This year’s edition of the annual survey conducted by Metlife Survey of the American Teacher found that 82% of American teachers were either somewhat satisfied or very satisfied with their career choice. The media, however, chose to concentrate on the downside – pointing out that teacher dissatisfaction numbers which came in at 17% were the highest they have been in 25 years.
After years of budget cuts and increasingly acrimonious education reform debate, the fact that more than 8 in 10 teachers still feel that they made the right choice in their career is momentous news. According to Real Clear Politics, the underlying reasons for such high level of satisfaction are obvious: by working with children and planting the seeds of the country’s future economic prosperity, the teachers can – and usually do – take comfort in the fact that they are doing very meaningful work.
Still, the high dissatisfaction numbers are a concern, and one that education and political leaders seized on immediately by releasing statements condemning policies that caused such a dramatic fall.
Except, it appears that the dramatic fall is nothing but an after-effect of the less-than-rigorous methodology employed by Metlife in the survey.
The main reason is that the much-touted data point about teacher satisfaction is, to put it politely, fundamentally flawed. Metlife asks about job satisfaction in different ways in different years. In 2008 and 2009 they asked teachers, “How satisfied would you say you are with teaching as a career?” The survey didn’t ask about satisfaction in 2010, but in 2011 and 2012 teachers were asked, “How satisfied would you say you are with your job as a teacher in the public schools?” Veteran pollster and polling expert Mark Blumenthal, who is now the polling editor for The Huffington Post, says they are different questions and that “presenting the two questions on a single trend line is questionable.” He’s being polite, too. What Metlife did would be akin to asking a soldier on a tough deployment how he likes his job vs. asking him how he likes his career in the armed forces — and claiming that it was the same question.
Although in conversation with Andrew Rotherham, Dana Markow, who heads the Metlife polling for Harris Interactive admitted that the change in wording might have contributed to the “dramatic fall,” she still defended the methodology.
This isn’t the first time Metlife has tinkered with the wording in a similar way. Surveys in 1985 and 1986 did a similar switch from “career” to “job” and the level of satisfaction subsequently dropped.
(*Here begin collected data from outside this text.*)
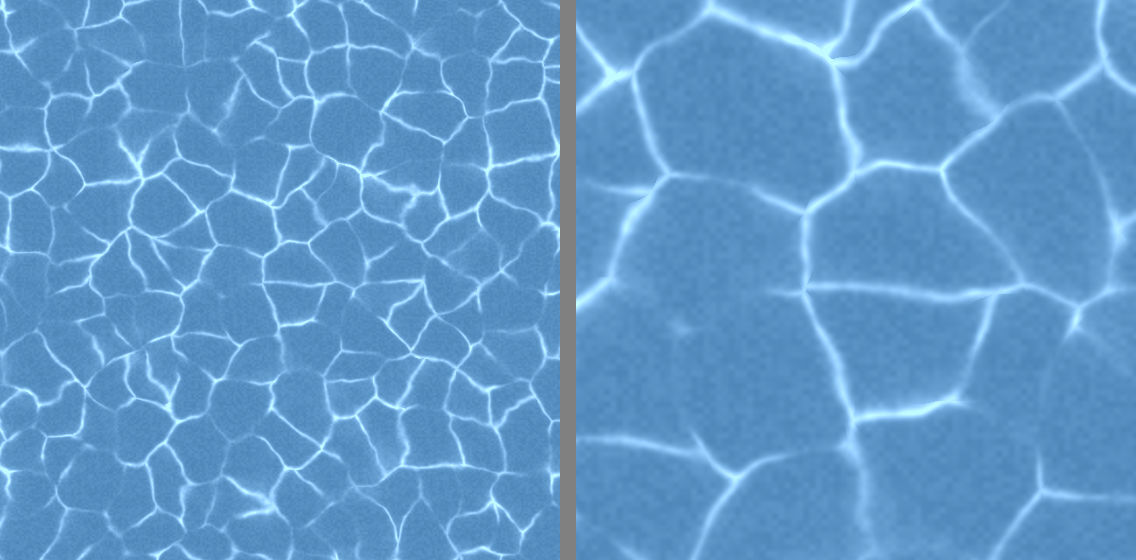
Left: the whole. Right: its middle third, enlarged.
Give the GLSL for this texture, as a three.js fragment shader.

```glsl
// Sunlit pool water: a net of pale caustic lines over flat blue.
// Warped Voronoi cells give soft walls, halos and bright knots where
// walls meet; noise breaks up the walls and fine noise adds the grain.

varying vec2 vUv;

const vec3 DEEP_BLUE = vec3(0.328, 0.550, 0.746);
const float LIGHT_GAIN = 0.41;     // colour added at full light
const float CELLS = 12.3;          // cells across the canvas
const float JITTER = 1.0;          // scatter of the cell seeds
const float BEND = 0.42;           // slow bending of the walls
const float RIPPLE = 0.10;         // small wobble of the walls
const float WALL_WIDTH = 0.044;    // in cells
const float WALL_LIGHT = 0.50;
const float HALO_WIDTH = 0.13;
const float HALO_LIGHT = 0.20;
const float KNOT_SIZE = 0.12;
const float KNOT_LIGHT = 0.52;
const float MILK_WIDTH = 0.28;     // broad pale patches along some walls
const float MILK_LIGHT = 0.20;
const float MOTTLE_SCALE = 130.0;  // uneven brightness along the walls
const float MOTTLE = 0.45;
const float GRAIN_SCALE = 270.0;
const float GRAIN_LIGHT = 0.13;

float hash(vec2 p) {
  return fract(sin(dot(p, vec2(127.1, 311.7))) * 43758.5453);
}

vec2 hash2(vec2 p) {
  return vec2(hash(p), hash(p + vec2(37.2, 17.9)));
}

float noise(vec2 p) {
  vec2 i = floor(p);
  vec2 f = fract(p);
  f = f * f * (3.0 - 2.0 * f);
  return mix(mix(hash(i), hash(i + vec2(1.0, 0.0)), f.x),
             mix(hash(i + vec2(0.0, 1.0)), hash(i + vec2(1.0, 1.0)), f.x), f.y);
}

vec2 noise2(vec2 p) {
  return vec2(noise(p), noise(p + vec2(51.3, 23.7))) - 0.5;
}

// x: distance to the wall, y: second minus first, z: third minus first seed
vec3 cellGaps(vec2 p) {
  vec2 base = floor(p);
  vec2 seed1 = vec2(0.0);
  vec2 seed2 = vec2(0.0);
  vec3 nearest = vec3(9.0);
  for (int y = -2; y <= 2; y++) {
    for (int x = -2; x <= 2; x++) {
      vec2 cell = base + vec2(float(x), float(y));
      vec2 seed = cell + 0.5 + JITTER * (hash2(cell) - 0.5) - p;
      float d = length(seed);
      if (d < nearest.x) {
        nearest = vec3(d, nearest.xy);
        seed2 = seed1;
        seed1 = seed;
      } else if (d < nearest.y) {
        nearest = vec3(nearest.x, d, nearest.y);
        seed2 = seed;
      } else if (d < nearest.z) {
        nearest.z = d;
      }
    }
  }
  float wall = dot(0.5 * (seed1 + seed2), normalize(seed2 - seed1));
  return vec3(wall, nearest.y - nearest.x, nearest.z - nearest.x);
}

float bell(float d, float width) {
  return exp(-d * d / (width * width));
}

void main() {
  // Bend the plane so that the walls curve
  vec2 p = vUv * CELLS + 20.0;
  p += BEND * noise2(p * 1.3) + RIPPLE * noise2(p * 4.5);
  vec3 gap = cellGaps(p);

  // Uneven strength along the net, with some walls almost gone
  float strength = mix(0.10, 1.08, smoothstep(0.22, 0.68, noise(p * 1.7 + 7.0)));
  float spark = smoothstep(0.15, 0.85, noise(p * 2.1 + 31.0));
  float milk = smoothstep(0.5, 0.9, noise(p * 1.4 + 63.0));

  // Walls, halos, knots and milky patches
  float width = WALL_WIDTH * mix(0.75, 1.3, noise(p * 2.3 + 11.0));
  float light = strength * WALL_LIGHT * bell(gap.x, width);
  light += strength * HALO_LIGHT * exp(-gap.y / HALO_WIDTH);
  light += spark * KNOT_LIGHT * bell(gap.z, KNOT_SIZE);
  light += milk * MILK_LIGHT * exp(-gap.y / MILK_WIDTH);

  // Mottled light and fine grain
  light *= 1.0 + MOTTLE * (noise(vUv * MOTTLE_SCALE + 5.0) - 0.5);
  light += GRAIN_LIGHT * (noise(vUv * GRAIN_SCALE) - 0.5);

  gl_FragColor = vec4(min(DEEP_BLUE + LIGHT_GAIN * min(light, 1.05), 1.0), 1.0);
}
```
But in 1985 and 1986, the question was also changed — again from asking about career to asking about job. What happened? Those saying they were “very satisfied” fell 11 points. It’s reasonable to infer, both as a matter of survey methodology and also common sense, that the wording does matter.